> **Your task**: Reproduce the data exactly. Omit no record.
━━━ Available records ━━━
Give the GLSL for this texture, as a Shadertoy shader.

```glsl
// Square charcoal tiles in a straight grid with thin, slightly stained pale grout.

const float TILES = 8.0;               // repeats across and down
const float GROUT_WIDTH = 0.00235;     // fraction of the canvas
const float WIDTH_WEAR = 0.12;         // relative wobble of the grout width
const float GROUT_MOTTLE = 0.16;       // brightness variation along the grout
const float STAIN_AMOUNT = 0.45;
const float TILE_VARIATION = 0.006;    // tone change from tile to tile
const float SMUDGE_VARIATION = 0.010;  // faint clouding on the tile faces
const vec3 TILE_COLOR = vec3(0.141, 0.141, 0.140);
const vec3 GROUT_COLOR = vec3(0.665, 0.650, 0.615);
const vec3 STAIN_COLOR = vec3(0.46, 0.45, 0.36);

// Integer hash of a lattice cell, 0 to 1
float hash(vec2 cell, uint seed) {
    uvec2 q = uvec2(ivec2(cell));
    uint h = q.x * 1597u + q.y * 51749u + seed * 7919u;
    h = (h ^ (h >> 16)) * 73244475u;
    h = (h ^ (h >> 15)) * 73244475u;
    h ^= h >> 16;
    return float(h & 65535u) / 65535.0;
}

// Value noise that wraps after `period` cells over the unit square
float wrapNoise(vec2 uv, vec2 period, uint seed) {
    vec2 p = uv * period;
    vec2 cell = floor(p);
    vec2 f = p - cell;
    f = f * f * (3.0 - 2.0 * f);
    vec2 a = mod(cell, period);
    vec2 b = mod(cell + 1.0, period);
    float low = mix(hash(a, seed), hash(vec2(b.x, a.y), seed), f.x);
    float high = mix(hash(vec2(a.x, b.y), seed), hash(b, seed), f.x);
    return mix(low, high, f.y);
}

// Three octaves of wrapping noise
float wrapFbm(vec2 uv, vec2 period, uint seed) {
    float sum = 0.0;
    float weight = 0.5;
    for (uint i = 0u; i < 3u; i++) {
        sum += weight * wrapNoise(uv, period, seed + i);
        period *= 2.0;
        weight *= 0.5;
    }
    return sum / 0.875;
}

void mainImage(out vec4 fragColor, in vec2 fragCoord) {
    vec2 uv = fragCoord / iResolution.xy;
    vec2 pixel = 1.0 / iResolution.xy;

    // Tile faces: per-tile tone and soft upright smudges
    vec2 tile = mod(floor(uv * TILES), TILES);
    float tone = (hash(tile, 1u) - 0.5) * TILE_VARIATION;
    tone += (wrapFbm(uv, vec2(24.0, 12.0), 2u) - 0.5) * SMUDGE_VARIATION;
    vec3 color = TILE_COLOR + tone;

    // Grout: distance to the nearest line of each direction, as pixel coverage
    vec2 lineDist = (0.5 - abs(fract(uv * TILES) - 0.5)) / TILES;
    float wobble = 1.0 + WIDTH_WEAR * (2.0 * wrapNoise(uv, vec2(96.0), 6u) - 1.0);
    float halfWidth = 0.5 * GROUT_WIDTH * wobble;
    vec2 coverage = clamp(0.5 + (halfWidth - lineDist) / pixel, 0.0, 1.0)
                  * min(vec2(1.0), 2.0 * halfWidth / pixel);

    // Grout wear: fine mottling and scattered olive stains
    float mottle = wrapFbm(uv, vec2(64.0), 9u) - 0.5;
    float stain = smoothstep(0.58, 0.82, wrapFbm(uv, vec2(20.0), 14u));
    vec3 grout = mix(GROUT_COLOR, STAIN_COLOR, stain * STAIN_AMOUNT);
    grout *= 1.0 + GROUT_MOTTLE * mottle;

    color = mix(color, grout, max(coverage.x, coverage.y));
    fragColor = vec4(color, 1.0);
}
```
━━━
> **Solution to this exercise**:
Give the GLSL for this texture, as a Shadertoy shader.

```glsl
// Square charcoal tiles in a straight grid with thin, slightly stained pale grout.

const float TILES = 8.0;               // repeats across and down
const float GROUT_WIDTH = 0.00235;     // fraction of the canvas
const float WIDTH_WEAR = 0.12;         // relative wobble of the grout width
const float GROUT_MOTTLE = 0.16;       // brightness variation along the grout
const float STAIN_AMOUNT = 0.45;
const float TILE_VARIATION = 0.006;    // tone change from tile to tile
const float SMUDGE_VARIATION = 0.010;  // faint clouding on the tile faces
const vec3 TILE_COLOR = vec3(0.141, 0.141, 0.140);
const vec3 GROUT_COLOR = vec3(0.665, 0.650, 0.615);
const vec3 STAIN_COLOR = vec3(0.46, 0.45, 0.36);

// Integer hash of a lattice cell, 0 to 1
float hash(vec2 cell, uint seed) {
    uvec2 q = uvec2(ivec2(cell));
    uint h = q.x * 1597u + q.y * 51749u + seed * 7919u;
    h = (h ^ (h >> 16)) * 73244475u;
    h = (h ^ (h >> 15)) * 73244475u;
    h ^= h >> 16;
    return float(h & 65535u) / 65535.0;
}

// Value noise that wraps after `period` cells over the unit square
float wrapNoise(vec2 uv, vec2 period, uint seed) {
    vec2 p = uv * period;
    vec2 cell = floor(p);
    vec2 f = p - cell;
    f = f * f * (3.0 - 2.0 * f);
    vec2 a = mod(cell, period);
    vec2 b = mod(cell + 1.0, period);
    float low = mix(hash(a, seed), hash(vec2(b.x, a.y), seed), f.x);
    float high = mix(hash(vec2(a.x, b.y), seed), hash(b, seed), f.x);
    return mix(low, high, f.y);
}

// Three octaves of wrapping noise
float wrapFbm(vec2 uv, vec2 period, uint seed) {
    float sum = 0.0;
    float weight = 0.5;
    for (uint i = 0u; i < 3u; i++) {
        sum += weight * wrapNoise(uv, period, seed + i);
        period *= 2.0;
        weight *= 0.5;
    }
    return sum / 0.875;
}

void mainImage(out vec4 fragColor, in vec2 fragCoord) {
    vec2 uv = fragCoord / iResolution.xy;
    vec2 pixel = 1.0 / iResolution.xy;

    // Tile faces: per-tile tone and soft upright smudges
    vec2 tile = mod(floor(uv * TILES), TILES);
    float tone = (hash(tile, 1u) - 0.5) * TILE_VARIATION;
    tone += (wrapFbm(uv, vec2(24.0, 12.0), 2u) - 0.5) * SMUDGE_VARIATION;
    vec3 color = TILE_COLOR + tone;

    // Grout: distance to the nearest line of each direction, as pixel coverage
    vec2 lineDist = (0.5 - abs(fract(uv * TILES) - 0.5)) / TILES;
    float wobble = 1.0 + WIDTH_WEAR * (2.0 * wrapNoise(uv, vec2(96.0), 6u) - 1.0);
    float halfWidth = 0.5 * GROUT_WIDTH * wobble;
    vec2 coverage = clamp(0.5 + (halfWidth - lineDist) / pixel, 0.0, 1.0)
                  * min(vec2(1.0), 2.0 * halfWidth / pixel);

    // Grout wear: fine mottling and scattered olive stains
    float mottle = wrapFbm(uv, vec2(64.0), 9u) - 0.5;
    float stain = smoothstep(0.58, 0.82, wrapFbm(uv, vec2(20.0), 14u));
    vec3 grout = mix(GROUT_COLOR, STAIN_COLOR, stain * STAIN_AMOUNT);
    grout *= 1.0 + GROUT_MOTTLE * mottle;

    color = mix(color, grout, max(coverage.x, coverage.y));
    fragColor = vec4(color, 1.0);
}
```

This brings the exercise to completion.